  • There’s a tendency to (cleverly) disorient the audience by showing an event and then showing how that event came to be. Pasupathy is on a bike. But how did he get that bike? Because – as we see a few frames later – he took a shovel and aimed it at the torso of a poor man riding towards him and then stole the bike.
  • Vettrimaran, please note: This is how you film a cockfight. With mood. And with fades to black. We don’t want realism and distractingly done graphics. We just want the experience to not feel fake, and – if we’re lucky – to not yank us out of the tension of the scene.
  • I cannot recall the last term I heard the word dhaddhi in a film. It’s quite a common word. Why don’t we hear it more often?
  • What a great time for anyone who knows that the eighties was the greatest decade ever – Unnai azhaithathu kann from Thaai Veedu, Ponmeni uruguthey from Moondram Pirai, Sandhana kaatre from Thanikaatu Raja, Kaattu vazhi pora penne from Malaiyoor Mambattiyan, Vaa vaa pakkam vaa from Thanga Magan. But no newer songs, not one?
  • There were portions that struck me as very gimmicky – the videogame screen with the lovers escaping the way Subbu and Sappai want to, for one. And then the oil-massage stretch with a naked Jackie. The quirk-factor, in these portions, wasn’t organic but overdetermined. “Look ma, how weird and wonderfully oddball I can be!”
  • But mostly otherwise, what vividly eccentric characters and situations! All of them! Jackie trying to learn that “Enakku elaneer pidikkum” is, in English, “I love tender coconut…” Jackie giving Ravi Krishna a couple of notes so that the latter can show his mistress a good time, and then yanking back a note… Ravi Krishna fearing that his life is about to end and then discovering that it’s just a couple of cans of water… Pasupathy running and thinking and thinking and running, reflecting on his plight and forming a course of action and slyly spoon-feeding the audience at the same time… The josiyar who you think will end up with a couple of bullets in his breast…

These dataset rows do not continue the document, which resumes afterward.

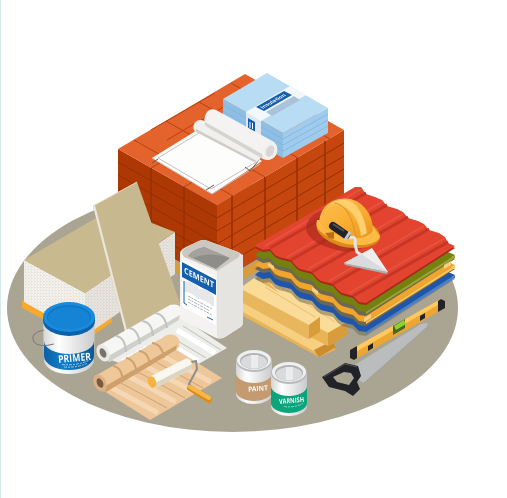
<!DOCTYPE html>
<html lang="en">
<head>
<meta charset="utf-8">
<title>Building materials</title>
<style>
:root{--ground:#aaa592;--brick-top:#e4622c;--brick-left:#ad3803;--brick-right:#c5470e;--blue:#1560ae;--sky:#b9dcf5;--sand:#c9b98e;--wood:#f6cf80;--wood-mid:#e9b456;--wood-dark:#d89c3a;--orange:#f6a92c;--red:#e2442f;--shade:#6d6853;--black:#222328}
html,body{margin:0;background:#fff}
body{width:507px;height:498px;overflow:hidden}
svg{display:block}
text{font-family:"Open Sans","Noto Sans",sans-serif;font-weight:700;fill:#fff}
.brick-joint{fill:none;stroke:#962f02;stroke-width:1}
.brick-joint.top{stroke:#b64310}
.tiny-copy{fill:none;stroke-width:.8;stroke-dasharray:3 1 2 1}
</style>
</head>
<body>
<svg width="507" height="498" viewBox="0 0 507 498" role="img" aria-label="Building materials and tools">
<defs>
<pattern id="gypsum" width="3" height="3" patternUnits="userSpaceOnUse"><rect width="3" height="3" fill="#f6f4f0"/><path d="M0 1h2M1 2.5h2" stroke="#d9d5ca" stroke-width=".6"/></pattern>
<linearGradient id="tube" gradientUnits="userSpaceOnUse" x1="0" y1="-9" x2="9" y2="7" spreadMethod="pad"><stop offset="0" stop-color="#fff"/><stop offset="1" stop-color="#f0efed"/></linearGradient>
<linearGradient id="can-side"><stop offset="0" stop-color="#d4d4d4"/><stop offset=".3" stop-color="#fff"/><stop offset="1" stop-color="#c9cacb"/></linearGradient>
<linearGradient id="primer-band"><stop offset="0" stop-color="#0c5fa6"/><stop offset=".4" stop-color="#1180cd"/><stop offset="1" stop-color="#0a5799"/></linearGradient>
<linearGradient id="helmet-shell" x1="0" y1="0" x2="1" y2="1"><stop offset="0" stop-color="#ffc250"/><stop offset=".6" stop-color="#f9ab30"/><stop offset="1" stop-color="#e5951f"/></linearGradient>
<path id="roof-sheet" d="M255 246Q257 243 261 242L355 187L361 187L366 194L375 197L382 200L387 206L397 209L403 212L408 218L418 221L424 224L429 230L439 233L445 237L448 243L455 246L366 303L359 302L353 296L342 293L338 290L333 284L321 281L317 278L312 272L300 269L296 266L291 260L279 257L275 255L270 249L263 250Z"/>
<g id="metal-can">
<path d="M-18 0V33A18 10 0 0 0 18 33V0Z" fill="url(#can-side)"/>
<ellipse rx="18" ry="11" fill="#b8babc"/><ellipse cy="-1" rx="17" ry="10" fill="#f0f0f0"/><ellipse rx="14" ry="8" fill="#b0b2b4"/><ellipse cy="1" rx="13" ry="7" fill="#d9dadb"/><path d="M-3-6H4V7H-3Z" fill="#ececec"/>
</g>
<path id="paper-roll" d="M-5-7L67-48Q76-50 79-43Q81-36 76-33L6 9Z"/>
<path id="roll-cuts" d="M13-17Q22-16 23-1M26-25Q35-24 37-9M39-32Q49-31 50-17M52-40Q62-39 64-25" fill="none"/>
</defs>

<rect width="1" height="498" fill="#d5e9e8"/>
<ellipse id="ground" cx="232.5" cy="308" rx="225.5" ry="124" fill="var(--ground)"/>

<g id="brick-stack">
<path d="M170 258L217 285L262 258V268L217 296L170 269Z" fill="var(--wood-dark)"/>
<path d="M118 149L217 205V283L118 227Z" fill="var(--brick-left)"/>
<path d="M217 205L344 130V208L217 283Z" fill="var(--brick-right)"/>
<path d="M118 149L245 74L344 130L217 205Z" fill="var(--brick-top)"/>
<path class="brick-joint" d="M118 162L217 218L344 143M118 175L217 231L344 156M118 188L217 244L344 169M118 201L217 257L344 182M118 214L217 270L344 195"/>
<path class="brick-joint" style="stroke-width:1.5" d="M151 168V246M184 187V264M232 196V274M265 177V255M297 158V236M325 141V219"/>
<path class="brick-joint top" d="M134 140L233 196M166 121L265 177M199 102L298 158M231 83L330 139M151 168L183 149M184 187L216 168M167 140L199 121M200 121L232 102M151 130L215 93M249 149L281 130M278 93L246 112"/>
</g>

<g id="insulation-pack">
<path d="M223 99L283 133V158L223 124Z" fill="#8dbfe5"/>
<path d="M283 133L328 108V133L283 158Z" fill="#9fcbec"/>
<path d="M223 99L267 73L328 108L283 133Z" fill="var(--sky)"/>
<path d="M223 105L283 139L328 114M223 111L283 145L328 120M223 117L283 151L328 126" fill="none" stroke="#7cb2dd" stroke-width=".7"/>
<path d="M246 112L290 86L306 95L261 121V146L246 137Z" fill="#f4f7fa"/>
<path d="M246 112L261 121V146L246 137Z" fill="#dfe8ef"/>
<path d="M248 118L255 122V134L248 130Z" fill="var(--blue)"/>
<path d="M250 122V128M252.5 123V129" stroke="#fff"/>
<path d="M256 107L284 91L292 95L264 111Z" fill="var(--blue)"/>
<path d="M266 112L294 96L300 100L272 116Z" fill="#a9c3da"/>
<text transform="matrix(.87 -.5 .8 .46 263 109)" font-size="6" textLength="27" lengthAdjust="spacingAndGlyphs">Insulation</text>
</g>

<g id="blueprints">
<path d="M152 158L199 129L262 161L212 194Z" fill="#fdfdfc"/>
<path d="M158 158L199 133M158 158L211 189L256 162M152 158L212 194L260 164" fill="none" stroke="#c4c2c0"/>
<path d="M152 163L158 159M206 190L214 185M245 167L250 171L259 160" fill="none" stroke="#6e5a50"/>
<path d="M194 124Q198 118 204 121L262 153Q261 162 254 162L196 132Q192 129 194 124Z" fill="#f1f0ee"/>
<path d="M196 132L254 162L257 161L196 129Z" fill="#cfcdca"/>
<path d="M205 116Q208 107 216 110L274 142Q279 147 276 155Q271 162 263 159L207 127Q203 123 205 116Z" fill="#f4f3f1"/>
<path d="M205 122L262 154L263 159L207 127Q204 125 205 122Z" fill="#d6d4d1"/>
<ellipse cx="270" cy="151" rx="7" ry="9" transform="rotate(25 270 151)" fill="#f1f0ee"/><ellipse cx="270" cy="151" rx="4" ry="6" transform="rotate(25 270 151)" fill="#d9d7d5"/>
</g>

<g id="plasterboard">
<path d="M22 300L85 334L112 317V322L85 341L22 308Z" fill="var(--orange)"/>
<path d="M24 260L85 293V336L24 302Z" fill="url(#gypsum)"/>
<path d="M85 293L175 232V274L85 336Z" fill="url(#gypsum)"/>
<path d="M85 293L175 232V274L85 336Z" fill="#807b6e" opacity=".1"/>
<path d="M24 260L113 208L175 232L85 293Z" fill="var(--sand)"/>
<path d="M93 206L137 182L182 309L127 339Z" fill="#c8b88f"/>
<path d="M93 206L127 339L129 338L95 205Z" fill="#eae6dc"/>
<path d="M93 206L137 182" stroke="#e5dbbd"/>
</g>

<g id="primer-bucket">
<path d="M43 320L44 360A25 14 0 0 0 94 360L95 320Z" fill="url(#can-side)"/>
<path d="M44 341A25 13 0 0 0 94 341V356A25 14 0 0 1 44 356Z" fill="url(#primer-band)"/>
<path d="M43 317V321A26 15 0 0 0 95 321V317Z" fill="#0b62aa"/>
<ellipse cx="69" cy="317" rx="26" ry="15" fill="#1a8bdc"/><ellipse cx="69" cy="317" rx="22" ry="12" fill="#0e78c6"/><ellipse cx="69" cy="318" rx="21" ry="11" fill="#1584d4"/>
<path d="M44 330Q29 333 34 342Q39 348 54 344" fill="none" stroke="#777a7c"/>
<text x="58" y="362" font-size="10.5" transform="rotate(-5 69 358)" textLength="33" lengthAdjust="spacingAndGlyphs">PRIMER</text>
<path class="tiny-copy" d="M62 364.5Q76 366 89 360.5M64 367Q76 368 87 363.5" stroke="#b8dcf4"/>
</g>

<g id="white-wallpaper">
<path d="M108 359L178 315L227 348L186 371L165 366L147 358L128 366Z" fill="#ededea"/>
<path d="M122 362L146 349L168 364M143 348L180 369M160 339L198 361M177 330L215 353" fill="none" stroke="#fff" stroke-width="5"/>
<path d="M134 353L171 374M151 344L189 366M168 335L206 358M183 326L221 350" fill="none" stroke="#bfc0bd"/>
<g transform="translate(103 353)"><use href="#paper-roll" fill="#f6f6f4"/><path d="M2 5L77-38L76-33L6 9Z" fill="#cfcfcc"/><use href="#roll-cuts" stroke="#c3c4c1" stroke-width="2"/><ellipse rx="6" ry="9" transform="rotate(-25)" fill="#e9e8e5"/><ellipse rx="3" ry="5" transform="rotate(-25)" fill="#77736a"/></g>
</g>

<g id="tan-wallpaper">
<path d="M104 391L172 347L222 378L150 420Z" fill="#edc69a"/>
<path d="M112 388L158 413M130 377L176 402M147 367L194 392M164 357L211 382" fill="none" stroke="#f5d7b3" stroke-width="5"/>
<path d="M121 383L167 408M138 372L185 398M156 362L203 388" fill="none" stroke="#cfa273"/>
<g transform="translate(100 383)"><use href="#paper-roll" fill="#efc899"/><path d="M2 5L77-38L76-33L6 9Z" fill="#cfa06c"/><use href="#roll-cuts" stroke="#d0a170" stroke-width="2"/><ellipse rx="6" ry="9" transform="rotate(-25)" fill="#deb184"/><ellipse rx="3" ry="5" transform="rotate(-25)" fill="#765b40"/></g>
</g>

<g id="paint-roller">
<path d="M188 363L196 361L197 369L189 384L193 389" fill="none" stroke="#8b8e92" stroke-width="2"/>
<path d="M149 377L187 358Q193 360 192 369L155 388Q147 386 149 377Z" fill="#faf7ee"/>
<path d="M155 388L192 369V364L155 383Z" fill="#dcd5c4"/>
<ellipse cx="152" cy="382" rx="4" ry="6" transform="rotate(-20 152 382)" fill="#f5b23d"/>
<path d="M190 388L209 400" stroke="#d98d1e" stroke-width="6" stroke-linecap="round"/><path d="M190 387L209 398" stroke="#fbb741" stroke-width="4" stroke-linecap="round"/>
</g>

<g id="lumber">
<path d="M243 303L316 344L335 347V350L319 357L243 316Z" fill="var(--wood-mid)"/>
<path d="M243 303L251 296L336 346L319 354L243 312Z" fill="var(--wood)"/>
<path d="M314 350L332 341L336 347L319 357Z" fill="#c98d30"/>
<path d="M262 279L280 278L347 323V335L328 346L243 302V290Z" fill="var(--wood-mid)"/>
<path d="M270 284L283 278L347 322L328 333L308 322Z" fill="#fadb98"/>
<path d="M328 333L347 322V335L328 346Z" fill="var(--wood-dark)"/>
<path d="M243 289L253 279L320 318V332L308 339L243 303Z" fill="#e8b65c"/>
<path d="M243 286L254 278L320 317L309 325L243 290Z" fill="#fadb98"/>
<path d="M309 325L320 317V332L309 339Z" fill="var(--wood-dark)"/>
<path d="M265 287L315 317M278 285L335 322" stroke="#e8bf73" fill="none"/>
</g>

<g id="cement-bag">
<path d="M180 256Q179 250 186 247L199 241Q204 239 208 241L238 252Q243 254 243 260V322Q243 326 239 328L225 337Q220 340 214 337L184 321Q180 319 180 313Z" fill="#f4f3f2"/>
<path d="M217 270L243 254V322Q243 326 239 328L225 337Q221 339 217 338Z" fill="#e6e4e1"/>
<path d="M182 254Q182 249 187 247L199 241Q204 239 208 241L238 252Q241 254 239 257L217 271L184 257Z" fill="#cbc8c1"/>
<path d="M188 256Q192 250 204 247L230 258L216 269Z" fill="#8f8d89"/>
<path d="M188 256Q192 250 204 247L230 258Q210 251 193 258Z" fill="#a5a29c"/>
<path d="M182 259L216 277V325L182 306Z" fill="#fff"/>
<path d="M182 262L216 280V295L182 277Z" fill="var(--blue)"/>
<text transform="translate(184 273) skewY(27)" font-size="8.5" textLength="30" lengthAdjust="spacingAndGlyphs">CEMENT</text>
<path d="M184 281Q194 281 199 289Q208 287 214 297V307Q204 299 198 299Q190 291 184 292Z" fill="#e6e8ea"/>
<path class="tiny-copy" d="M188 296L212 309M188 299L210 311M188 302L212 315" stroke="#8d99a8"/>
<path d="M184 281V303L187 305M207 317L213 320" stroke="var(--blue)" fill="none"/>
</g>

<g id="roof-sheets">
<use href="#roof-sheet" y="33" fill="var(--shade)" opacity=".5"/>
<use href="#roof-sheet" y="29" fill="#1f56ab"/>
<path d="M366 332L455 275V278L366 334Z" fill="#4380d2"/>
<use href="#roof-sheet" y="23" fill="var(--shade)"/>
<use href="#roof-sheet" y="19" fill="#f2a52c"/>
<path d="M366 322L455 265V268L366 324Z" fill="#ffc553"/>
<use href="#roof-sheet" y="13" fill="var(--shade)"/>
<use href="#roof-sheet" y="9" fill="#75810f"/>
<path d="M366 312L455 255V258L366 314Z" fill="#9aa52a"/>
<path d="M268 263l6 3v4l-6-4ZM312 287l6 4v4l-6-4ZM364 318l7-4v4l-7 4ZM444 265l7-4v4l-7 4ZM364 293l7-4v4l-7 4Z" fill="var(--wood)"/>
<use href="#roof-sheet" y="2" fill="#a8281b"/>
<use href="#roof-sheet" fill="var(--red)"/>
<path d="M270 248L366 193M291 260L387 205M312 272L408 217M333 284L429 229M353 296L448 242" stroke="#c73524" stroke-width="3"/>
<path d="M265 246L361 189M287 257L382 202M308 269L403 214M329 281L424 226M349 293L445 238" stroke="#e85340" stroke-width="1.5"/>
</g>

<g id="hard-hat">
<path d="M306 230Q306 215 324 210L370 241Q360 254 341 251Q311 245 306 230Z" fill="#a82a1d" opacity=".65"/>
<path d="M317 222Q314 230 324 238Q338 249 360 248Q376 247 380 239Q381 232 374 226Z" fill="#dc8b1b"/>
<path d="M317 220Q314 228 325 235Q341 246 363 245Q379 243 380 236L370 222Z" fill="#ffba45"/>
<path d="M319 222Q321 203 339 199Q355 196 365 208Q373 217 373 231Q365 241 347 237Q327 234 319 222Z" fill="url(#helmet-shell)"/>
<path d="M329 205Q339 197 350 201Q363 208 367 233L361 236Q358 215 345 207Q338 203 329 205Z" fill="#ffcf70"/>
<path d="M334 203Q350 204 356 237" fill="none" stroke="#df911f"/>
<path d="M325 233L334 232V239L329 238Z" fill="#b96f12"/>
</g>

<g id="trowel">
<path d="M349 238Q357 235 355 244L357 252L364 257" fill="none" stroke="#e1e4e6" stroke-width="3"/>
<path d="M333 226L346 235" stroke="var(--black)" stroke-width="8" stroke-linecap="round"/><path d="M333 224L344 231" stroke="#54565d" stroke-width="2"/><path d="M345 240L350 232" stroke="#c6c9cc" stroke-width="3"/>
<path d="M344 263L372 248L388 272Z" fill="#eeeeef"/><path d="M344 263L388 272L387 274L345 265Z" fill="#aaaeb1"/><path d="M344 263L361 254L388 272Z" fill="#dadbdd"/>
</g>

<g id="spirit-level">
<path d="M350 350L441 299L445 301V308L354 360L350 358Z" fill="#eda62f"/>
<path d="M350 350L441 299L445 301L354 353Z" fill="#ffc95f"/>
<path d="M350 350L357 346V358L354 360L350 358ZM438 301L441 299L445 301V308L438 312Z" fill="var(--black)"/>
<path d="M393 326L405 319V328L393 335Z" fill="#47661f"/><path d="M394 326L404 320L406 324L396 330Z" fill="#8cd32f"/>
<path d="M368 346l5-3v5l-5 3ZM420 316l5-3v5l-5 3Z" fill="var(--black)"/>
</g>

<g id="hand-saw">
<path d="M353 366L421 324L428 323L426 328L364 383L356 379Z" fill="#babcbe"/>
<path d="M364 383L426 328" stroke="#989b9e" stroke-dasharray="2 1"/>
<path fill-rule="evenodd" d="M322 377L345 363L358 366L361 376L357 382L360 389L353 396L345 391L329 387ZM333 377L337 382L349 385L354 378L351 373L344 372Z" fill="var(--black)"/>
<path d="M324 377L345 364L357 367" stroke="#505258" fill="none"/>
</g>

<g id="paint-can">
<use href="#metal-can" x="254" y="361"/>
<path d="M236 373A18 10 0 0 0 272 373V391A18 10 0 0 1 236 391Z" fill="#c49a70"/>
<text x="248" y="391" font-size="7" transform="rotate(-4 258 389)" textLength="20" lengthAdjust="spacingAndGlyphs">PAINT</text>
</g>
<g id="varnish-can">
<use href="#metal-can" x="289" y="373"/>
<path d="M271 386A18 10 0 0 0 307 386V403A18 10 0 0 1 271 403Z" fill="#0ba47d"/>
<text x="279" y="403" font-size="7" transform="rotate(-5 292 400)" textLength="25" lengthAdjust="spacingAndGlyphs">VARNISH</text>
<path class="tiny-copy" d="M284 406.5Q294 408 303 403.5" stroke="#a7dfce"/>
</g>
</svg>
</body>
</html>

  • If every character had been so eccentric, so colourful, we would be left with a live-action cartoon with no sense of danger to anyone. That’s why Pasupathy is the straight guy, as normal as a film like this will allow someone to be. And that is why there had to be a normal underpinning as well, that of small creatures being devoured by bigger creatures, that of selfish survival, the dharma espoused at the film’s opening.
  • Kodukapuli’s father is one of the great losers in the cinema – his lines are often so funny that you’re laughing with him, and also at him. And yet, we don’t lose sight of the undefined affection between father and exasperated son – the care with which the son bathes and dresses the father and sprinkles a bit of good-luck vibhuti in his mouth, or that last line he delivers to Pasupathy, which makes you laugh and also makes you tear up a wee bit at the truth it contains about many fathers and sons. Pasupathy asks, “Unga appa-na romba pidikkuma?” And the boy replies, hesitating just a bit, “Appidi ille – aana avar engappa.” Bravo!
  • And speaking of lines, I don’t think I’ve seen many gangster movies that made me laugh more. A suspicious cop asks the driver of a car headed to Pondicherry to open his mouth and say aah. The wiseass driver replies, “Ippa dhaan sir porom” Hahahahaha! Also, vellakkaara mookkupodi? Awesome.

Copyright ©2011 Baradwaj Rangan. This article may not be reproduced in its entirety without permission. A link to this URL, instead, would be appreciated.